Next we find Behind the Scenes of John Q., a 16-minute and 53-second featurette about the movie. It packs the usual mix of movie scenes, behind the scenes material, and interview bits with director Nick Cassavetes, producer Mark Burg, heart transplant consultant Dr. Mehmet Oz, body effects designer Alec Gillis, and Denzel Washington, Kimberly Elise, Robert Duvall, Ray Liotta, Anne Heche, James Woods, and Daniel E. Smith. On the positive side, the shots from the set usually seemed interesting, and Woods and Washington tossed in some decent notes about their work.
However, the program included way too many film clips, especially since it was designed to be watched during the movie. Much of the interview footage appeared fairly bland, and the choppiness necessary for the infinifilm format also harmed the show; it split into 18 chapters, which meant each segment average less than a minute apiece. The show worked well enough to merit a viewing, but it could have been richer and more complex.
Within Deleted/Alternate Scenes, we get six different clips. These run between 67 seconds and nine minutes, 33 seconds for a total of 21 minutes and one second of footage. All of them appeared anamorphic 1.85:1 with either Dolby Digital 5.1 or Dolby Surround 2.0 audio. The clips seemed no better or worse than the material that made the final cut, but some were redundant or just went on too long. Still, they were interesting to see as alternate looks at the product.

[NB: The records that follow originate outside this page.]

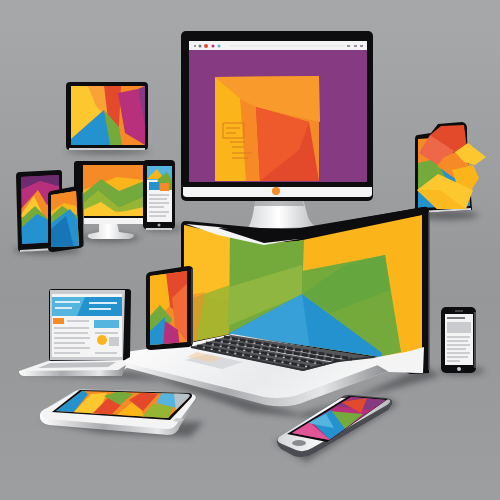
<!DOCTYPE html>
<html lang="en">
<head>
<meta charset="utf-8">
<title>Responsive device family</title>
<style>
:root{--ink:#0d0c0f;--white:#f4f4f5;--silver:#c9cbce;--steel:#77797d;--purple:#853a82;--plum:#6d2b70;--magenta:#b8307c;--red:#e34a2c;--orange:#f58a26;--amber:#fbb51b;--yellow:#fdc82f;--green:#74aa3c;--leaf:#95b534;--blue:#2492cf;--sky:#55b5de}
html,body{margin:0;width:500px;height:500px;overflow:hidden;background:#9c9ea0}
svg{display:block}
.ink{fill:var(--ink)}.white{fill:var(--white)}.silver{fill:var(--silver)}.steel{fill:var(--steel)}
.purple{fill:var(--purple)}.plum{fill:var(--plum)}.magenta{fill:var(--magenta)}.red{fill:var(--red)}
.orange{fill:var(--orange)}.amber{fill:var(--amber)}.yellow{fill:var(--yellow)}.green{fill:var(--green)}
.leaf{fill:var(--leaf)}.blue{fill:var(--blue)}.sky{fill:var(--sky)}
.copy{stroke:#a2a6ac;stroke-width:1;fill:none}
.edge{stroke:#b9bbbe;stroke-width:1}
.shadow{fill:#3d3e41;opacity:.6;filter:url(#soft)}
</style>
</head>
<body>
<svg width="500" height="500" viewBox="0 0 500 500" role="img" aria-label="Computers, tablets and phones with colourful geometric screens">
<defs>
<linearGradient id="backdrop" x1="0" y1="0" x2="0" y2="1"><stop offset="0" stop-color="#a6a8a9"/><stop offset=".6" stop-color="#959799"/><stop offset="1" stop-color="#9c9ea0"/></linearGradient>
<linearGradient id="metal" x1="0" y1="0" x2="1" y2="0"><stop offset="0" stop-color="#d5d6d8"/><stop offset=".45" stop-color="#fff"/><stop offset="1" stop-color="#b8babd"/></linearGradient>
<linearGradient id="deck" x1="0" y1="0" x2="1" y2=".3"><stop offset="0" stop-color="#fff"/><stop offset=".6" stop-color="#e9eaec"/><stop offset="1" stop-color="#fafafa"/></linearGradient>
<linearGradient id="lip" x1="0" y1="0" x2="1" y2="0"><stop offset="0" stop-color="#fff"/><stop offset=".4" stop-color="#a9abae"/><stop offset=".75" stop-color="#e6e7e8"/><stop offset="1" stop-color="#8a8c8f"/></linearGradient>
<filter id="soft" x="-20%" y="-100%" width="140%" height="300%"><feGaussianBlur stdDeviation="3"/></filter>
<clipPath id="laptop-screen"><path d="M184 225L262 244L298 241L422 215V356L380 357L230 334L195 341L184 345Z"/></clipPath>
<clipPath id="small-screen"><rect x="71" y="86" width="74" height="59"/></clipPath>
<clipPath id="desktop-screen"><rect x="83" y="165" width="61" height="51"/></clipPath>
<clipPath id="tall-screen"><path d="M21 177L59 175V242L22 244Z"/></clipPath>
<clipPath id="front-screen"><path d="M51 195L76 191L79 246L51 247Z"/></clipPath>
<clipPath id="tablet-screen"><path d="M150 276L187 271V342L150 345Z"/></clipPath>
<clipPath id="flat-screen"><path d="M82 391L188 394Q191 395 188 398L168 418L56 411Z"/></clipPath>
<clipPath id="angled-screen"><path d="M351 397L386 400L329 440L292 433Z"/></clipPath>
</defs>

<rect width="500" height="500" fill="url(#backdrop)"/>

<g id="floor-shadows">
<ellipse class="shadow" cx="108" cy="151" rx="42" ry="3"/>
<ellipse class="shadow" cx="110" cy="238" rx="30" ry="4"/>
<ellipse class="shadow" cx="163" cy="228" rx="20" ry="3"/>
<ellipse class="shadow" cx="47" cy="250" rx="34" ry="4"/>
<ellipse class="shadow" cx="446" cy="215" rx="32" ry="5"/>
<ellipse class="shadow" cx="462" cy="371" rx="23" ry="4"/>
<path class="shadow" d="M18 375L130 372L180 380L300 414L440 376L425 366L310 418L250 412L160 380Z"/>
<path class="shadow" d="M38 420L100 433L190 437L204 422Z"/>
<path class="shadow" d="M274 442L306 462L398 404L386 398Z"/>
</g>

<g id="desktop-monitor">
<path d="M255 199H303L308 217Q311 225 318 227L247 229Q253 222 255 199Z" fill="url(#metal)"/>
<path d="M254 200H303L304 206H254Z" fill="#8f9195" opacity=".6"/>
<rect class="ink" x="181" y="31" width="192" height="170" rx="5"/>
<rect class="purple" x="189" y="50" width="178" height="132"/>
<rect class="white" x="189" y="41" width="178" height="9"/>
<path class="copy" d="M230 46H345"  opacity=".25"/>
<g id="browser-controls"><circle class="steel" cx="195" cy="46" r="1"/><circle class="steel" cx="200" cy="46" r="1.5"/><circle class="red" cx="206" cy="46" r="2"/><circle class="magenta" cx="213" cy="46" r="1.5"/><circle class="sky" cx="219" cy="46" r="1.5"/><path d="M347 46H350M354 46H357M360 46H363" stroke="#9a8ba1" stroke-width="2"/></g>
<path class="orange" d="M215 77L319 76V181H215Z"/>
<path class="amber" d="M215 77L240 98L246 181H215Z"/>
<path d="M215 77L319 76L320 122L256 107L242 100Z" fill="#f99b2c"/>
<path class="red" d="M256 107L309 122L319 181H260Z"/>
<path d="M256 107L309 122L299 150L260 181Z" fill="#ee5a2b"/>
<path d="M223 123H244V138H223ZM226 128H240M226 133H236M230 142H245M232 147H244M232 153H252M232 158H248" fill="none" stroke="#dc7a1e"/>
<path class="white" d="M183 187H372V194Q372 197 368 197H187Q183 197 183 194Z"/>
<circle class="orange" cx="276" cy="191" r="4"/>
</g>

<g id="small-display">
<rect class="ink" x="66" y="82" width="82" height="68" rx="4"/>
<path d="M69 149H145" stroke="#d0d1d3" stroke-width="2"/>
<g clip-path="url(#small-screen)">
<rect class="orange" x="71" y="86" width="74" height="59"/>
<path class="yellow" d="M71 86H88L104 110L71 139Z"/>
<path class="red" d="M104 86H121L118 145H106Z"/>
<path d="M88 86H104L108 119L96 106Z" fill="#f9a238"/>
<path class="magenta" d="M118 93L138 89L145 112V145L125 133Z"/>
<path class="purple" d="M138 89L145 86V126Z"/>
<path class="blue" d="M71 139L104 110L112 145H71Z"/>
<path class="green" d="M104 110L119 127L122 145H110Z"/>
</g>
</g>

<g id="compact-desktop">
<path d="M99 223H117L119 232L133 234Q136 237 129 239H92Q85 237 89 234L99 232Z" fill="url(#metal)"/>
<rect class="ink" x="74" y="161" width="74" height="60" rx="3"/>
<path class="white" d="M82 218H147V224H84Z"/>
<g clip-path="url(#desktop-screen)">
<rect class="amber" x="83" y="165" width="61" height="51"/>
<path class="orange" d="M83 165H144V180L117 177L83 190Z"/>
<path class="green" d="M83 194L101 179L119 191L144 181V197L119 208L98 191L83 204Z"/>
<path class="leaf" d="M83 204L98 191L119 208L144 197V211L83 212Z"/>
<path class="yellow" d="M83 210L101 202L117 213L144 207V216H83Z"/>
</g>
</g>

<g id="web-phone">
<rect class="ink" x="143" y="160" width="32" height="69" rx="4"/>
<path d="M146 229H172" stroke="#d2d3d5" stroke-width="2"/>
<rect class="white" x="147" y="166" width="25" height="56"/>
<rect class="sky" x="147" y="166" width="25" height="14"/>
<path class="amber" d="M147 179L157 169L164 179Z"/><path class="green" d="M158 179L167 172L172 180V190H156Z"/>
<rect class="blue" x="149" y="182" width="10" height="8"/><rect class="orange" x="160" y="183" width="9" height="8"/>
<path class="copy" d="M149 195H169M149 199H167M149 203H169M149 207H164M149 212H169M149 216H166"/>
<circle cx="159" cy="225" r="1.5" fill="#aaa"/>
</g>

<g id="tall-tablet">
<path class="ink" d="M20 172L59 170Q62 170 62 173V247L22 252Q18 252 18 248L16 176Q16 172 20 172Z"/>
<path d="M20 251L54 249" stroke="#cfd0d2" stroke-width="2"/>
<g clip-path="url(#tall-screen)">
<path class="magenta" d="M20 174H62V245H20Z"/>
<path class="plum" d="M20 174H62V187L40 181L20 190Z"/>
<path class="orange" d="M20 210L38 190L47 205L62 192V220H20Z"/>
<path class="yellow" d="M20 216L34 196L43 215L30 222Z"/>
<path class="green" d="M20 220L35 206L50 221V235H20Z"/>
<path class="blue" d="M20 229L37 214L60 226V245H20Z"/>
</g>
</g>
<g id="front-phone">
<path class="ink" d="M51 191L77 186Q82 186 82 190L84 243Q84 247 80 248L53 252Q48 252 48 248V195Q48 192 51 191Z"/>
<path d="M83 192L84 245" stroke="#777b80"/>
<g clip-path="url(#front-screen)">
<path class="amber" d="M50 190H80V248H50Z"/><path class="orange" d="M50 190H80V207L64 203L50 212Z"/>
<path class="green" d="M50 217L62 206L80 217V230H50Z"/><path class="blue" d="M50 224L70 209L80 223V248H50Z"/><path d="M50 230L66 216L74 248H50Z" fill="#1875b8"/>
</g>
</g>

<g id="burst-phone">
<path class="ink" d="M418 135L431 133L438 124L462 122Q467 123 467 128V138L472 210L419 213Q415 213 415 208V139Q415 135 418 135Z"/>
<path d="M420 212L471 209" stroke="#d5d6d8" stroke-width="2"/>
<path class="blue" d="M418 140L440 139L470 188V206L418 208Z"/>
<path class="green" d="M418 159L436 160L446 178L418 192Z"/>
<path class="orange" d="M418 139L433 138L439 158L418 163Z"/>
<path class="red" d="M430 135L441 126L464 125L467 148L452 153L430 143Z"/>
<path d="M419 153L430 135L454 151L444 169Z" fill="#ed6748"/>
<path class="orange" d="M443 158L459 150L475 173L454 178L437 166Z"/>
<path class="yellow" d="M455 152L468 143L486 157L475 165L464 162Z"/>
<path class="amber" d="M452 170L473 165L479 178L472 189L458 188Z"/>
<path class="yellow" d="M417 190L438 174L473 190L466 209L437 209Z"/>
<path class="amber" d="M417 190L440 190L466 209L437 209Z" opacity=".7"/>
</g>

<g id="open-laptop">
<path class="ink" d="M181 226Q181 221 186 221L260 228L300 229L423 207Q429 206 429 212V373L410 374L380 360L181 350Z"/>
<g clip-path="url(#laptop-screen)">
<rect class="amber" x="180" y="205" width="250" height="160"/>
<path class="yellow" d="M184 225L230 236V300L184 296Z" opacity=".5"/>
<path class="green" d="M230 230L304 240L302 294L229 334Z"/>
<path class="leaf" d="M184 301L230 285L229 334L195 341H184Z" opacity=".8"/>
<path d="M229 287L302 265L304 294L228 326Z" fill="#8eb640"/>
<path class="green" d="M302 271L385 255L401 352L380 357L302 294Z"/>
<path d="M302 294L345 265L385 255L390 290L330 313Z" fill="#65a63e"/>
<path class="orange" d="M184 296L205 292L196 341H184Z" opacity=".55"/>
<path class="blue" d="M228 334L302 294L382 353V358Z"/>
<path d="M228 334L302 294L310 349Z" fill="#37a0d7"/>
</g>
<path class="white" d="M186 224L218 227L264 236L301 232L299 239L264 245L218 235Z"/>
<path class="ink" d="M218 228L262 230L300 228L425 207V214L299 239L264 243Z"/>
<path d="M429 212V370" stroke="#4f5155" stroke-width="1.5"/>
<path d="M118 361Q116 354 126 352L194 342L232 334L372 358L423 349L422 373L389 371L307 400Q291 408 267 404Z" fill="url(#deck)"/>
<path d="M118 361L264 397Q287 400 303 393L386 362L389 371L307 401Q290 409 266 405L124 367Q118 365 118 361Z" fill="url(#lip)"/>
<path class="white" d="M372 362L424 347L423 373L389 372Z"/>
<path d="M191 347L231 335L374 357L337 362L303 371Z" fill="#55575b"/>
<g id="keyboard" fill="none" stroke="#d1d3d6" stroke-width="1"><path d="M198 347L309 367M207 344L320 364M216 341L332 362M225 338L348 360"/><path d="M191 347L303 370L338 361L374 357" stroke="#303236" stroke-width="2"/></g>
<path d="M197 346L310 367M206 343L325 364M215 340L340 361M224 337L352 359" stroke="#28292d" stroke-width="3" stroke-dasharray="6 2"/>
<path d="M207 354L243 362L222 369L185 360Z" fill="#d9dade"/>
<path d="M197 352L223 358L210 362L187 357Z" fill="#f6cfa5" opacity=".6"/>
</g>

<g id="mini-laptop">
<path class="ink" d="M52 289H128Q131 289 131 292L130 357L123 361H51Q49 361 49 358V292Q49 289 52 289Z"/>
<path class="silver" d="M50 290H125L123 360H50Z"/>
<rect class="white" x="52" y="294" width="70" height="63"/>
<rect class="blue" x="52" y="297" width="70" height="19"/>
<path class="sky" d="M52 297H85L77 316H52Z"/>
<rect class="orange" x="53" y="318" width="11" height="6"/><rect class="sky" x="94" y="320" width="25" height="8"/>
<path d="M55 302H80M55 308H72M89 303H117M89 309H111" stroke="#d9eef8" stroke-width="2"/>
<path class="copy" d="M67 321H89M54 328H89M54 333H88M54 338H90M54 343H85M54 348H90M54 353H80M95 333H118M95 353H117"/>
<circle class="amber" cx="102" cy="340" r="5"/><rect class="silver" x="109" y="337" width="10" height="9"/>
<path class="white" d="M19 371L48 361L123 360L130 365L119 374L24 376Z"/>
<path d="M19 371L118 370L126 365L122 376H25Q19 376 19 371Z" fill="url(#lip)"/>
<path d="M50 363L116 362L108 367L38 368Z" fill="#bfc1c4"/>
</g>

<g id="standing-tablet">
<path class="ink" d="M150 272L188 266Q193 266 193 270V342Q193 346 189 347L151 350Q146 350 146 346V277Q146 273 150 272Z"/>
<path d="M192 269V344" stroke="#66696d"/>
<g clip-path="url(#tablet-screen)">
<path class="orange" d="M148 268H190V348H148Z"/>
<path class="red" d="M165 273L190 268V323L169 306Z"/><path class="amber" d="M148 274L166 273L170 306L148 326Z"/>
<path d="M172 298L190 281V345L175 327Z" fill="#f26a35"/>
<path class="green" d="M148 318L160 305L172 319L160 346H148Z"/><path class="blue" d="M148 333L165 317V348H148Z"/><path class="magenta" d="M165 321L178 330L180 348H163Z"/>
</g>
</g>

<g id="flat-tablet">
<path d="M40 415Q40 411 47 408L75 391Q78 389 83 389L190 393Q200 394 196 401L180 426Q177 435 168 435L49 425Q39 423 40 415Z" fill="url(#lip)"/>
<path class="white" d="M43 412L76 391L190 394Q199 395 194 401L176 425Q173 429 167 429L48 419Q39 417 43 412Z"/>
<path class="ink" d="M80 390L189 393Q194 394 191 398L170 420L52 412Z"/>
<g clip-path="url(#flat-screen)">
<rect class="orange" x="50" y="388" width="145" height="34"/>
<path class="blue" d="M50 413L83 390L88 394L73 413Z"/><path class="yellow" d="M73 413L91 394L107 393L97 415Z"/>
<path class="red" d="M92 414L109 397L121 405L110 416Z"/><path class="green" d="M104 396L119 391L133 394L120 405Z"/>
<path class="amber" d="M116 416L136 399L145 418Z"/><path class="red" d="M129 400L142 392L158 394L143 411Z"/>
<path class="leaf" d="M142 417L153 404L174 405L168 420Z"/><path class="sky" d="M156 403L162 392L194 393L177 408Z"/><path d="M174 393H194L176 412Z" fill="#b7c2c9"/>
</g>
<path class="silver" d="M176 418L184 419L180 422L173 421Z"/>
</g>

<g id="angled-phone">
<path d="M278 438L340 398Q345 394 352 395L386 398Q394 399 392 404L388 410L316 452Q305 459 294 456L281 449Q275 443 278 438Z" fill="#4a4c52"/>
<path d="M279 437L341 398L386 399Q394 400 387 405L312 448Q304 453 296 450L282 444Q275 441 279 437Z" fill="url(#metal)"/>
<path class="ink" d="M349 396L388 399L327 442L287 434Z"/>
<g clip-path="url(#angled-screen)">
<rect class="magenta" x="288" y="394" width="102" height="50"/>
<path class="purple" d="M335 406L358 396L389 400L369 410Z"/><path class="red" d="M341 402L367 398L361 413Z"/>
<path class="green" d="M329 411L363 414L345 429Z"/><path class="blue" d="M311 421L331 410L345 429L330 440Z"/><path class="sky" d="M307 423L326 414L334 428Z"/>
<path d="M290 434L309 422L330 440Z" fill="#e05596"/>
</g>
<ellipse cx="299" cy="443" rx="7" ry="3" fill="#888a90"/>
</g>

<g id="reader-phone">
<rect class="ink" x="441" y="307" width="35" height="66" rx="5"/>
<path d="M475 312V368" stroke="#83868a"/>
<rect class="white" x="445" y="314" width="28" height="51"/>
<path d="M447 318H465" stroke="#777b80" stroke-width="2"/>
<rect class="silver" x="447" y="322" width="24" height="11"/>
<path class="copy" d="M447 337H470M447 341H468M447 345H470M447 349H466M447 353H470M447 357H468M447 361H460"/>
<circle cx="459" cy="369" r="2" fill="#c9cbce"/><path d="M455 311H463" stroke="#777"/>
</g>
</svg>
</body>
</html>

The scenes can be viewed with commentary from director Cassavetes and writer Kearns. Both provided a lot of good information. They directly covered the reasons for the changes, and they added some nice production notes about the segments. Their statements added a lot to this segment of the package.
A few minor pieces round out the DVD. In addition to the film’s Theatrical Trailer - presented anamorphic 1.85:1 with Dolby Digital 5.1 sound - we get the Original Theatrical Press Kit. This includes three domains. “The Production” features stillframes with a lot of good, detailed text about the film. “The Cast” offers entries on actors Denzel Washington, Robert Duvall, James Woods, Anne Heche, Ray Liotta, Kimberly Elise, Eddie Griffin, Shawn Hatosy, and Daniel E. Smith. “The Filmmakers” adds listings for director Nick Cassavetes, producers Mark Burg and Oren Koules, executive producer Avram Butch Kaplan, screenwriter James Kearns, director of photography Rogier Stoffers, production designer Stefania Cella, costume designer Beatrix Aruna Pasztor, editor Dede Allen, and composer Aaron Zigman. For the most part, “The Cast” and “The Filmmakers” consist of annotated filmographies; a few deeper details appear, but not many.
In addition to all of this, John Q. adds some DVD-ROM materials. “Script to Screen” lets you read the original script while you watch the movie; the video runs in a small screen on the left as the text displays on the right half of the screen. We get a link to the movie’s “Original Website”. This packs the whole site onto the DVD, which makes it nicely easy to access.
On other DVDs, the “Hot Spot” sent you to a New Line site that apparently offers revolving pieces of information and activities. When I checked it out for other discs like Dungeons And Dragons, it went to a trivia game that asked questions about a variety of New Line films. However, as I write almost a month before John Q. hits stores, the link doesn’t work; hopefully it’ll become active when the DVD officially arrives. We also find a link to the official infinifilm Website.
Often laughable, usually inane, John Q. totally wastes a solid cast and an intriguing premise. The movie feels like a very bad episode of ER as it provides a moronically simplistic and manipulative experience. The DVD offers very good picture and sound and also includes a pretty positive roster of extras. For fans of the movie, I wholeheartedly recommend this solid DVD. I think others should leave it on the shelf and spare themselves the pain.